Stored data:
——
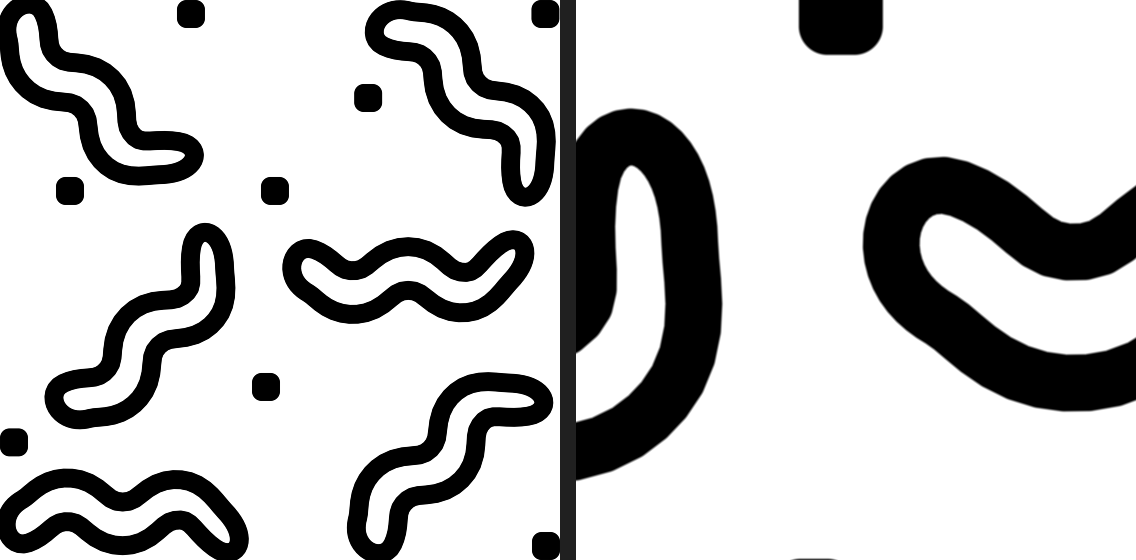
Left: the whole. Right: its middle third, enlarged.
This pattern is drawn by a three.js fragment shader. Its source:

```glsl
// Outlined wavy worms and small rounded squares in black on white.
// Each worm is a closed stroke around a rippled body, traced by short segments;
// six turned or mirrored copies sit on a loosened 2 x 3 grid, with dots between.

#define HALF_LENGTH 0.208   // worm, tip to middle
#define HALF_WIDTH  0.039   // worm body, to the middle of the stroke
#define CAP_LENGTH  0.034   // rounding of the tips
#define WAVE_HEIGHT 0.0224
#define WAVE_LENGTH 0.198
#define TAIL_RISE   3.07    // upward bend of the thin end
#define HALF_STROKE 0.0169
#define DOT_HALF    0.025
#define DOT_CORNER  0.017
#define SOFTNESS    0.001   // half width of the smoothed edge

varying vec2 vUv;

const vec3 PAPER = vec3(1.0);
const vec3 INK = vec3(0.0);
const int STEPS = 48;

float segmentDistance(vec2 p, vec2 a, vec2 b) {
  vec2 ap = p - a, ab = b - a;
  return length(ap - ab * clamp(dot(ap, ab) / max(dot(ab, ab), 1e-9), 0.0, 1.0));
}

float dotDistance(vec2 p, vec2 center) {
  vec2 q = abs(p - center) - DOT_HALF + DOT_CORNER;
  return length(max(q, 0.0)) + min(max(q.x, q.y), 0.0) - DOT_CORNER;
}

// Middle line of the worm: x = height, y = slope
vec2 spine(float x) {
  float k = 6.28318 / WAVE_LENGTH;
  float phase = k * x;
  float tail = max(x - 0.5 * HALF_LENGTH, 0.0);
  float height = WAVE_HEIGHT * (cos(phase) - 0.04 * cos(3.0 * phase));
  float slope = -WAVE_HEIGHT * k * (sin(phase) - 0.12 * sin(3.0 * phase));
  return vec2(height + TAIL_RISE * tail * tail, slope + 2.0 * TAIL_RISE * tail);
}

// Body half width: round caps, thinner towards the tail
float bodyWidth(float x) {
  float c = 1.0 - min((HALF_LENGTH - abs(x)) / CAP_LENGTH, 1.0);
  float taper = 1.0 - 0.16 * smoothstep(0.0, HALF_LENGTH, x);
  return HALF_WIDTH * taper * sqrt(max(1.0 - c * c, 0.0));
}

float wormDistance(vec2 p) {
  // Skip the trace when far away
  float bound = length(p) - 1.25 * HALF_LENGTH;
  if (bound > 0.0) return bound + 2.0 * SOFTNESS;

  float d = 1.0;
  vec2 lastUpper = vec2(-HALF_LENGTH, spine(-HALF_LENGTH).x);
  vec2 lastLower = lastUpper;
  for (int i = 1; i <= STEPS; i++) {
    // Sine spacing packs the samples at the tips
    float u = 2.0 * float(i) / float(STEPS) - 1.0;
    float x = HALF_LENGTH * sin(1.570796 * u);
    vec2 s = spine(x);
    vec2 middle = vec2(x, s.x);
    vec2 offset = bodyWidth(x) * vec2(-0.3 * s.y, 1.0);
    vec2 upper = middle + offset, lower = middle - offset;
    d = min(d, segmentDistance(p, lastUpper, upper));
    d = min(d, segmentDistance(p, lastLower, lower));
    lastUpper = upper;
    lastLower = lower;
  }
  return d - HALF_STROKE;
}

// Worm of one grid cell; column is -1 or 1, row is -1, 0 or 1
float placedWorm(vec2 p, float column, float row) {
  float r2 = row * row;
  vec2 center = vec2(
    0.5 + column * (0.229 + 0.083 * r2 + 0.031 * row),
    0.447 + 0.346 * row + 0.035 * r2 + column * (0.052 - 0.022 * r2 - 0.020 * row));
  float eighths = mod((1.0 - row) * (1.5 - 0.5 * column), 3.0) - 1.0;
  float angle = 0.785398 * eighths;
  float mirror = max(-row, row * column) > 0.5 ? -1.0 : 1.0;
  vec2 along = vec2(cos(angle), sin(angle));
  vec2 across = vec2(-along.y, along.x);
  vec2 q = p - center;
  return wormDistance(vec2(dot(q, along), mirror * dot(q, across)));
}

void main() {
  float d = 1.0;
  for (int i = 0; i < 3; i++) {
    float k = float(i);
    // One worm to each side
    d = min(d, placedWorm(vUv, -1.0, k - 1.0));
    d = min(d, placedWorm(vUv, 1.0, k - 1.0));
    // Zigzag of dots on top, two falling lines of dots below
    d = min(d, dotDistance(vUv, vec2(0.341 + 0.3165 * k, 0.975 - 0.150 * mod(k, 2.0))));
    d = min(d, dotDistance(vUv, vec2(0.125 - 0.100 * k, 0.659 - 0.449 * k)));
    d = min(d, dotDistance(vUv, vec2(0.491 - 0.016 * k, 0.659 - 0.350 * k)));
  }
  // Corner dot
  d = min(d, dotDistance(vUv, vec2(1.0 - DOT_HALF, DOT_HALF)));

  gl_FragColor = vec4(mix(INK, PAPER, smoothstep(-SOFTNESS, SOFTNESS, d)), 1.0);
}
```
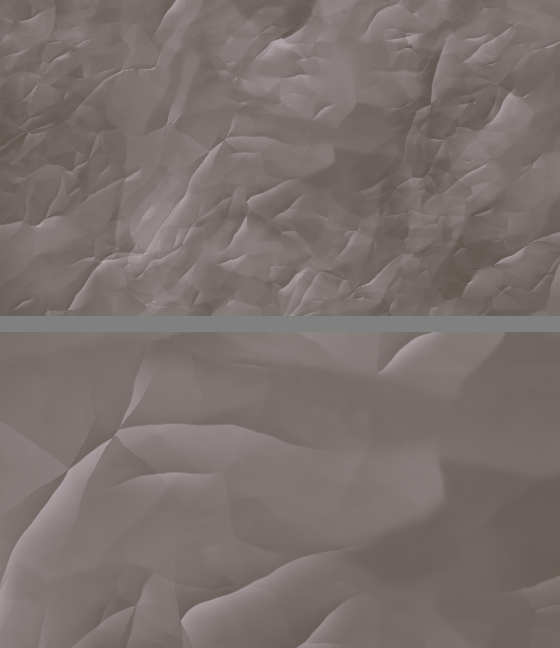
Top: the whole. Bottom: its middle third, enlarged.
Write a WebGL 1 fragment shader that draws this texture.

```glsl
precision highp float;
// Crumpled warm grey paper lit from the upper left.
// Warped, slanted Voronoi cells at three sizes act as tilted facets. Each cell
// holds one open fold line, and short tapered creases break out along borders.
uniform vec2 u_resolution;

const vec3 SHADOW_PAPER = vec3(0.42, 0.38, 0.36);
const vec3 LIT_PAPER = vec3(0.57, 0.53, 0.53);
const vec2 LIGHT_DIR = vec2(-0.6, 0.8);

float hash(vec2 p) {
  return fract(sin(dot(p, vec2(127.1, 311.7))) * 43758.545);
}

vec2 hash2(vec2 p) {
  return vec2(hash(p), hash(p + vec2(37.2, 17.9)));
}

float noise(vec2 p) {
  vec2 cell = floor(p);
  vec2 f = fract(p);
  f = f * f * (3.0 - 2.0 * f);
  float bottom = mix(hash(cell), hash(cell + vec2(1.0, 0.0)), f.x);
  float top = mix(hash(cell + vec2(0.0, 1.0)), hash(cell + 1.0), f.x);
  return mix(bottom, top, f.y);
}

float fbm(vec2 p) {
  float sum = 0.0;
  float weight = 0.5;
  for (int i = 0; i < 4; i++) {
    sum += weight * (noise(p) - 0.5);
    p = p * 2.03 + 11.7;
    weight *= 0.5;
  }
  return sum;
}

vec2 warp(vec2 p, float scale, float amount) {
  vec2 q = p * scale;
  return p + amount * vec2(fbm(q), fbm(q + 43.1));
}

mat2 rotation(float angle) {
  float c = cos(angle);
  float s = sin(angle);
  return mat2(c, s, -s, c);
}

// Lit on one side of a line, shaded on the other, fading with distance.
float foldShade(float d, float softness) {
  return d / (abs(d) + softness) * exp(-3.5 * abs(d));
}

// Brightness offset of one layer: x is facet tilt, y is crease relief.
vec2 crumple(vec2 p, float scale, float angle, float stretch, float seed) {
  mat2 turn = rotation(angle);
  vec2 q = (turn * p) * scale * vec2(stretch, 1.0 / stretch) + seed;
  vec2 light = turn * LIGHT_DIR;
  vec2 base = floor(q);
  vec2 f = q - base;
  float pixel = scale / u_resolution.y;
  float sharpness = mix(9.0, 75.0, smoothstep(0.3, 0.7, noise(q * 0.9 + 5.3)));
  float tiltSum = 0.0;
  float weightSum = 0.0;
  float nearest = 9.0;
  float second = 9.0;
  vec2 toNearest = vec2(0.0);
  vec2 toSecond = vec2(1.0);

  for (int y = -1; y <= 1; y++) {
    for (int x = -1; x <= 1; x++) {
      vec2 offset = vec2(float(x), float(y));
      vec2 id = base + offset;
      vec2 toCentre = offset + 0.03 + 0.94 * hash2(id) - f;
      float d = dot(toCentre, toCentre);
      vec2 slope = 1.3 * (hash2(id + 71.3) - 0.5);
      vec2 foldNormal = rotation(2.2 * (hash(id + 53.1) - 0.5)) * light;
      float fold = foldShade(-dot(toCentre, foldNormal), 0.5 * pixel + 0.02);
      float tilt = 0.9 * (hash(id + 23.7) - 0.5) + dot(slope, toCentre);
      tilt += fold * 0.6 * hash(id + 91.9) + 0.5 * pow(max(fold, 0.0), 6.0);
      float weight = exp(-sharpness * d);
      tiltSum += weight * tilt;
      weightSum += weight;
      if (d < nearest) {
        second = nearest;
        toSecond = toNearest;
        nearest = d;
        toNearest = toCentre;
      } else if (d < second) {
        second = d;
        toSecond = toCentre;
      }
    }
  }

  // Creases follow only borders that face the light, and taper away.
  vec2 across = normalize(toSecond - toNearest + 0.0001);
  float edge = max(dot(0.5 * (toNearest + toSecond), across), 0.0);
  float strength = smoothstep(0.48, 0.85, noise(q * 1.6 + 9.1));
  float width = mix(0.025, 0.12, strength);
  float facing = dot(across, light);
  float relief = facing * abs(facing) * (facing > 0.0 ? 1.4 : 0.6);
  float crease = relief * exp(-edge / width) * smoothstep(0.0, pixel, edge);
  return vec2(tiltSum / max(weightSum, 1e-30), crease * strength);
}

void main() {
  vec2 p = gl_FragCoord.xy / u_resolution.y;
  vec2 bent = warp(warp(p, 2.6, 0.15), 8.0, 0.03);

  // Large sheets, medium folds, then patches of small wrinkles.
  vec2 sheets = crumple(bent, 4.0, 0.5, 1.25, 3.0);
  vec2 folds = crumple(bent + 0.03 * sheets.x, 7.5, 1.0, 1.3, 19.0);
  vec2 wrinkles = crumple(bent + 0.015 * folds.x, 14.0, 0.25, 0.8, 47.0);
  float busy = smoothstep(0.3, 0.7, noise(p * 3.2 + 8.4));

  float tone = 0.47 + 0.07 * fbm(p * 2.2 + 4.0);
  tone += 0.075 * sheets.x + 0.13 * sheets.y;
  tone += mix(0.04, 0.075, busy) * folds.x + 0.13 * folds.y;
  tone += mix(0.012, 0.052, busy) * wrinkles.x + 0.1 * busy * wrinkles.y;

  // Faint fibre grain and a darker left border.
  tone += 0.016 * fbm(p * 80.0);
  tone -= 0.03 * (1.0 - smoothstep(0.0, 0.09, p.x));

  // Shadows level off early, highlights keep their range.
  float shade = tone - 0.47;
  tone = 0.47 + (shade < 0.0 ? shade / (1.0 - 3.0 * shade) : shade);
  float lit = (min(tone, 0.68) - SHADOW_PAPER.r) / (LIT_PAPER.r - SHADOW_PAPER.r);
  gl_FragColor = vec4(mix(SHADOW_PAPER, LIT_PAPER, lit), 1.0);
}
```
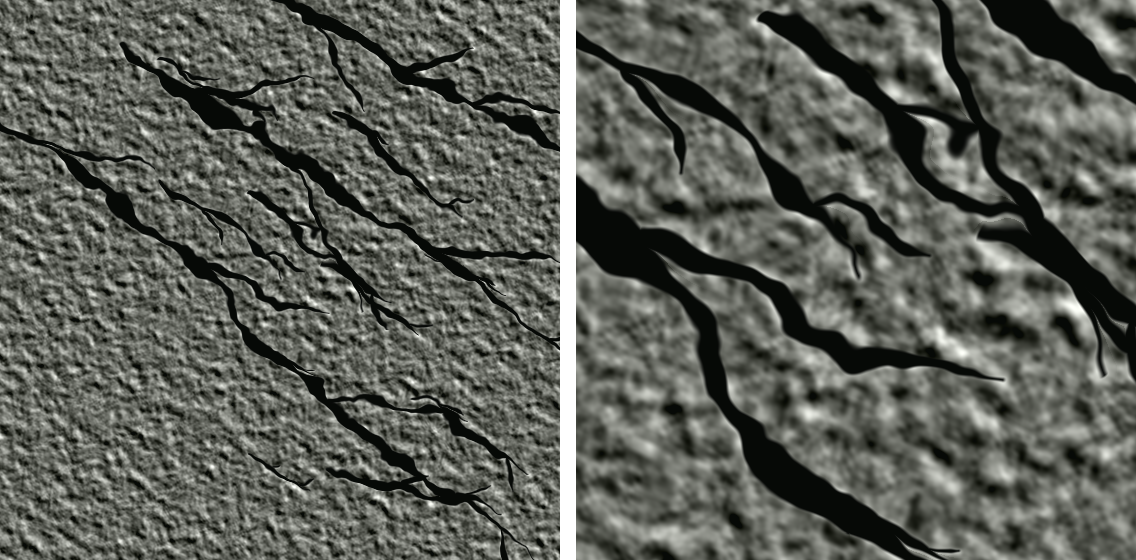
Left, the full canvas; right, a detail of the centre.
This texture is drawn by a WebGL 2 fragment shader. Its source:

```glsl
#version 300 es
precision highp float;
// Rough grey-green plaster, lit at a low angle and split by dark diagonal cracks.

#define BASE_TONE 0.392
#define GRAIN_CONTRAST 0.52
#define GRAIN_FREQ 66.0
#define GRAIN_SLOPE_STEP 0.0085
#define MAIN_WIDTH 0.0090
#define MINOR_WIDTH 0.0042
#define HAIRLINE 0.0011
#define RIM_SIZE 0.0030
#define RIM_LIGHT 0.26
#define MINOR_COUNT 10
#define GAP_COLOR vec3(0.025, 0.034, 0.025)

uniform vec2 u_resolution;
out vec4 fragColor;

float hash(vec2 cell) {
    vec3 h = fract(cell.xyx * 0.1031);
    h += dot(h, h.yzx + 33.33);
    return fract((h.x + h.y) * h.z);
}

float noise(vec2 p) {
    vec2 i = floor(p), f = fract(p);
    f = f * f * (3.0 - 2.0 * f);
    return mix(mix(hash(i), hash(i + vec2(1, 0)), f.x),
               mix(hash(i + vec2(0, 1)), hash(i + vec2(1, 1)), f.x), f.y);
}

vec2 wobble(vec2 p) {
    return vec2(noise(p + 40.0), noise(p + 91.7)) - 0.5;
}

vec2 heading(float angle) {
    return vec2(cos(angle), sin(angle));
}

// Plaster height; each octave is turned to hide the lattice.
float plasterHeight(vec2 p) {
    const mat2 turn = mat2(0.8, 0.6, -0.6, 0.8);
    vec2 q = p * GRAIN_FREQ + 120.0;
    float height = 0.0, amp = 1.0;
    for (int i = 0; i < 3; i++) {
        height += amp * noise(q);
        q = turn * q * 2.0 + 31.0;
        amp *= 0.6;
    }
    return height;
}

// One tapered strand: x = distance to its edge, y = side (-1 below, 1 above).
vec2 strand(vec2 p, vec2 start, float angle, float len, float width, float seed) {
    vec2 dir = heading(angle), d = p - start;
    vec2 q = vec2(dot(d, dir), dot(d, vec2(-dir.y, dir.x)));
    float s = clamp(q.x, 0.0, len), u = s / len;
    float taper = smoothstep(-0.15, 0.2, u) * (1.0 - smoothstep(0.75, 1.0, u));
    float swell = 0.2 + 1.6 * noise(vec2(s * 22.0 + 5.0, seed * 7.0 + 3.0));
    float halfWidth = HAIRLINE + width * taper * swell;
    return vec2(length(vec2(q.x - s, q.y)) - halfWidth, clamp(q.y / RIM_SIZE, -1.0, 1.0));
}

vec2 nearer(vec2 a, vec2 b) {
    return a.x < b.x ? a : b;
}

// A strand with side branches rooted along it.
vec2 fracture(vec2 p, vec2 start, float angle, float len, float width, int branches, float seed) {
    vec2 edge = strand(p, start, angle, len, width, seed);
    for (int j = 0; j < branches; j++) {
        float k = float(j), r = hash(vec2(seed, k + 11.0)), r2 = hash(vec2(k + 23.0, seed));
        float along = (k + 0.3 + 0.5 * r) / float(branches);
        float side = r2 < 0.65 ? 1.0 : -1.0;
        vec2 root = start + heading(angle) * len * along;
        edge = nearer(edge, strand(p, root, angle + side * (0.35 + 0.4 * r),
                                   len * (0.17 + 0.12 * r2), width * 0.5, seed + k + 50.0));
    }
    return edge;
}

vec2 cracks(vec2 p) {
    p += 0.05 * wobble(p * 6.0) + 0.028 * wobble(p * 17.0)
       + 0.011 * wobble(p * 41.0) + 0.004 * wobble(p * 97.0);
    vec2 edge = vec2(1.0, 0.0);
    // Long cracks, steeper toward the lower left
    for (int i = 0; i < 3; i++) {
        float f = float(i) / 2.0;
        vec2 start = mix(vec2(-0.03, 0.82), vec2(0.45, 1.03), f);
        edge = nearer(edge, fracture(p, start, mix(-0.70, -0.50, f), mix(1.3, 0.75, f),
                                     MAIN_WIDTH, 4, float(i) + 1.0));
    }
    // Short cracks, spread evenly by a low-discrepancy sequence
    for (int i = 0; i < MINOR_COUNT; i++) {
        float k = float(i), r = hash(vec2(k, 71.0)), r2 = hash(vec2(83.0, k));
        vec2 spot = fract(0.5 + k * vec2(0.7549, 0.5698));
        vec2 start = vec2(0.28, 0.12) + spot * vec2(0.6, 0.85);
        edge = nearer(edge, fracture(p, start, -0.52 + 0.5 * (r - 0.5), 0.12 + 0.2 * r2,
                                     MINOR_WIDTH * (0.5 + r2), 2, k + 10.0));
    }
    return edge;
}

void main() {
    vec2 p = gl_FragCoord.xy / u_resolution.y;
    float soft = max(1.0 / u_resolution.y, 0.0014);

    // Relief lit from the upper right, grain drawn out along the cracks
    vec2 axis = heading(-0.62);
    vec2 g = vec2(dot(p, axis) * 0.85, dot(p, vec2(-axis.y, axis.x)) * 1.05);
    g += 0.006 * wobble(p * 30.0);
    vec2 slopeStep = vec2(0.0, 0.5 * GRAIN_SLOPE_STEP);
    float slope = plasterHeight(g - slopeStep) - plasterHeight(g + slopeStep);
    float tone = BASE_TONE + GRAIN_CONTRAST * slope;

    // Bright lips, strongest on the lower side of each gap
    vec2 edge = cracks(p);
    tone += RIM_LIGHT * exp(-max(edge.x, 0.0) / RIM_SIZE) * (0.6 - 0.4 * edge.y);

    vec3 plaster = max(vec3(tone, tone + 0.01, tone - 0.02), GAP_COLOR);
    fragColor = vec4(mix(GAP_COLOR, plaster, smoothstep(-soft, soft, edge.x)), 1.0);
}
```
——
Your task is to copy every line of the entries that contains the string "cracks".

Answer box:
// Rough grey-green plaster, lit at a low angle and split by dark diagonal cracks.
vec2 cracks(vec2 p) {
    // Long cracks, steeper toward the lower left
    // Short cracks, spread evenly by a low-discrepancy sequence
    // Relief lit from the upper right, grain drawn out along the cracks
    vec2 edge = cracks(p);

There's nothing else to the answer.